Repeat every record exactly, omitting the pictures.

Pictures paired with source code
[Start of Attachment]

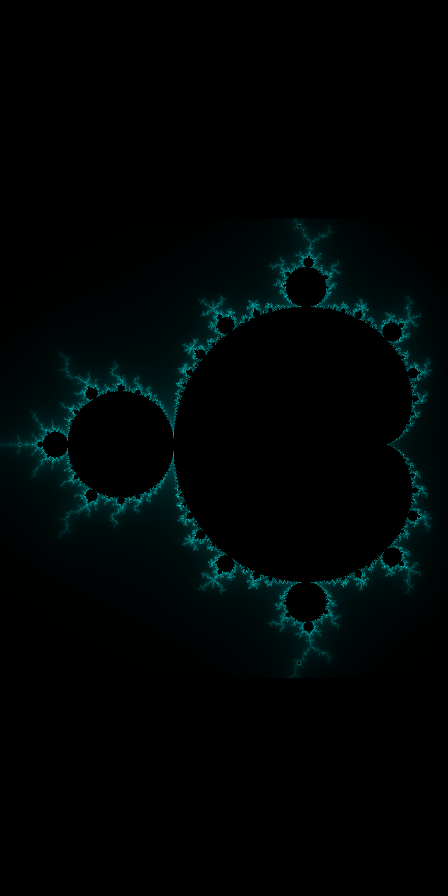
A Shadertoy shader for this background:

```glsl
// Escape-time fractal z -> z*z + c in dim teal on black, inside a wide band.
// The smooth escape count sets the brightness; points that never escape stay
// black. Each pixel averages a small grid of samples to soften the filaments.

#define VIEW_CENTER vec2(-0.513, -0.0165)
#define VIEW_WIDTH 2.118
#define BAND_HALF_HEIGHT 0.513
#define MAX_STEPS 100
#define BAILOUT 256.0
#define FIRST_VISIBLE_STEP 2.0
#define GLOW_PER_STEP 0.011
#define GLOW_COLOR vec3(0.0, 1.0, 1.0)
#define SAMPLES 2

// Continuous escape count of c, or zero for points inside the set
float escapeCount(vec2 c) {
    vec2 z = vec2(0.0);
    for (int i = 1; i <= MAX_STEPS; i++) {
        z = vec2(z.x * z.x - z.y * z.y, 2.0 * z.x * z.y) + c;
        float r2 = dot(z, z);
        if (r2 > BAILOUT * BAILOUT) {
            return float(i) - log2(0.5 * log2(r2)); 
        }
    }
    return 0.0;
}

float glow(vec2 c) {
    float count = max(escapeCount(c) - FIRST_VISIBLE_STEP, 0.0);
    return min(GLOW_PER_STEP * count, 1.0);
}

void mainImage(out vec4 fragColor, in vec2 fragCoord) {
    // Average the glow over a grid of points within the pixel
    float light = 0.0;
    for (int j = 0; j < SAMPLES; j++) {
        for (int i = 0; i < SAMPLES; i++) {
            vec2 offset = (vec2(i, j) + 0.5) / float(SAMPLES) - 0.5;
            vec2 p = (fragCoord + offset - 0.5 * iResolution.xy) / iResolution.x;
            light += glow(VIEW_CENTER + VIEW_WIDTH * p);
        }
    }
    light /= float(SAMPLES * SAMPLES);

    // Black bars above and below the band
    float pixel = 1.0 / iResolution.x;
    float height = abs(fragCoord.y - 0.5 * iResolution.y) * pixel;
    float band = 1.0 - smoothstep(-0.5 * pixel, 0.5 * pixel, height - BAND_HALF_HEIGHT);

    fragColor = vec4(GLOW_COLOR * light * band, 1.0);
}
```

[End of Attachment]

RESULT OF THE TASK:
A Shadertoy shader for this background:

```glsl
// Escape-time fractal z -> z*z + c in dim teal on black, inside a wide band.
// The smooth escape count sets the brightness; points that never escape stay
// black. Each pixel averages a small grid of samples to soften the filaments.

#define VIEW_CENTER vec2(-0.513, -0.0165)
#define VIEW_WIDTH 2.118
#define BAND_HALF_HEIGHT 0.513
#define MAX_STEPS 100
#define BAILOUT 256.0
#define FIRST_VISIBLE_STEP 2.0
#define GLOW_PER_STEP 0.011
#define GLOW_COLOR vec3(0.0, 1.0, 1.0)
#define SAMPLES 2

// Continuous escape count of c, or zero for points inside the set
float escapeCount(vec2 c) {
    vec2 z = vec2(0.0);
    for (int i = 1; i <= MAX_STEPS; i++) {
        z = vec2(z.x * z.x - z.y * z.y, 2.0 * z.x * z.y) + c;
        float r2 = dot(z, z);
        if (r2 > BAILOUT * BAILOUT) {
            return float(i) - log2(0.5 * log2(r2)); 
        }
    }
    return 0.0;
}

float glow(vec2 c) {
    float count = max(escapeCount(c) - FIRST_VISIBLE_STEP, 0.0);
    return min(GLOW_PER_STEP * count, 1.0);
}

void mainImage(out vec4 fragColor, in vec2 fragCoord) {
    // Average the glow over a grid of points within the pixel
    float light = 0.0;
    for (int j = 0; j < SAMPLES; j++) {
        for (int i = 0; i < SAMPLES; i++) {
            vec2 offset = (vec2(i, j) + 0.5) / float(SAMPLES) - 0.5;
            vec2 p = (fragCoord + offset - 0.5 * iResolution.xy) / iResolution.x;
            light += glow(VIEW_CENTER + VIEW_WIDTH * p);
        }
    }
    light /= float(SAMPLES * SAMPLES);

    // Black bars above and below the band
    float pixel = 1.0 / iResolution.x;
    float height = abs(fragCoord.y - 0.5 * iResolution.y) * pixel;
    float band = 1.0 - smoothstep(-0.5 * pixel, 0.5 * pixel, height - BAND_HALF_HEIGHT);

    fragColor = vec4(GLOW_COLOR * light * band, 1.0);
}
```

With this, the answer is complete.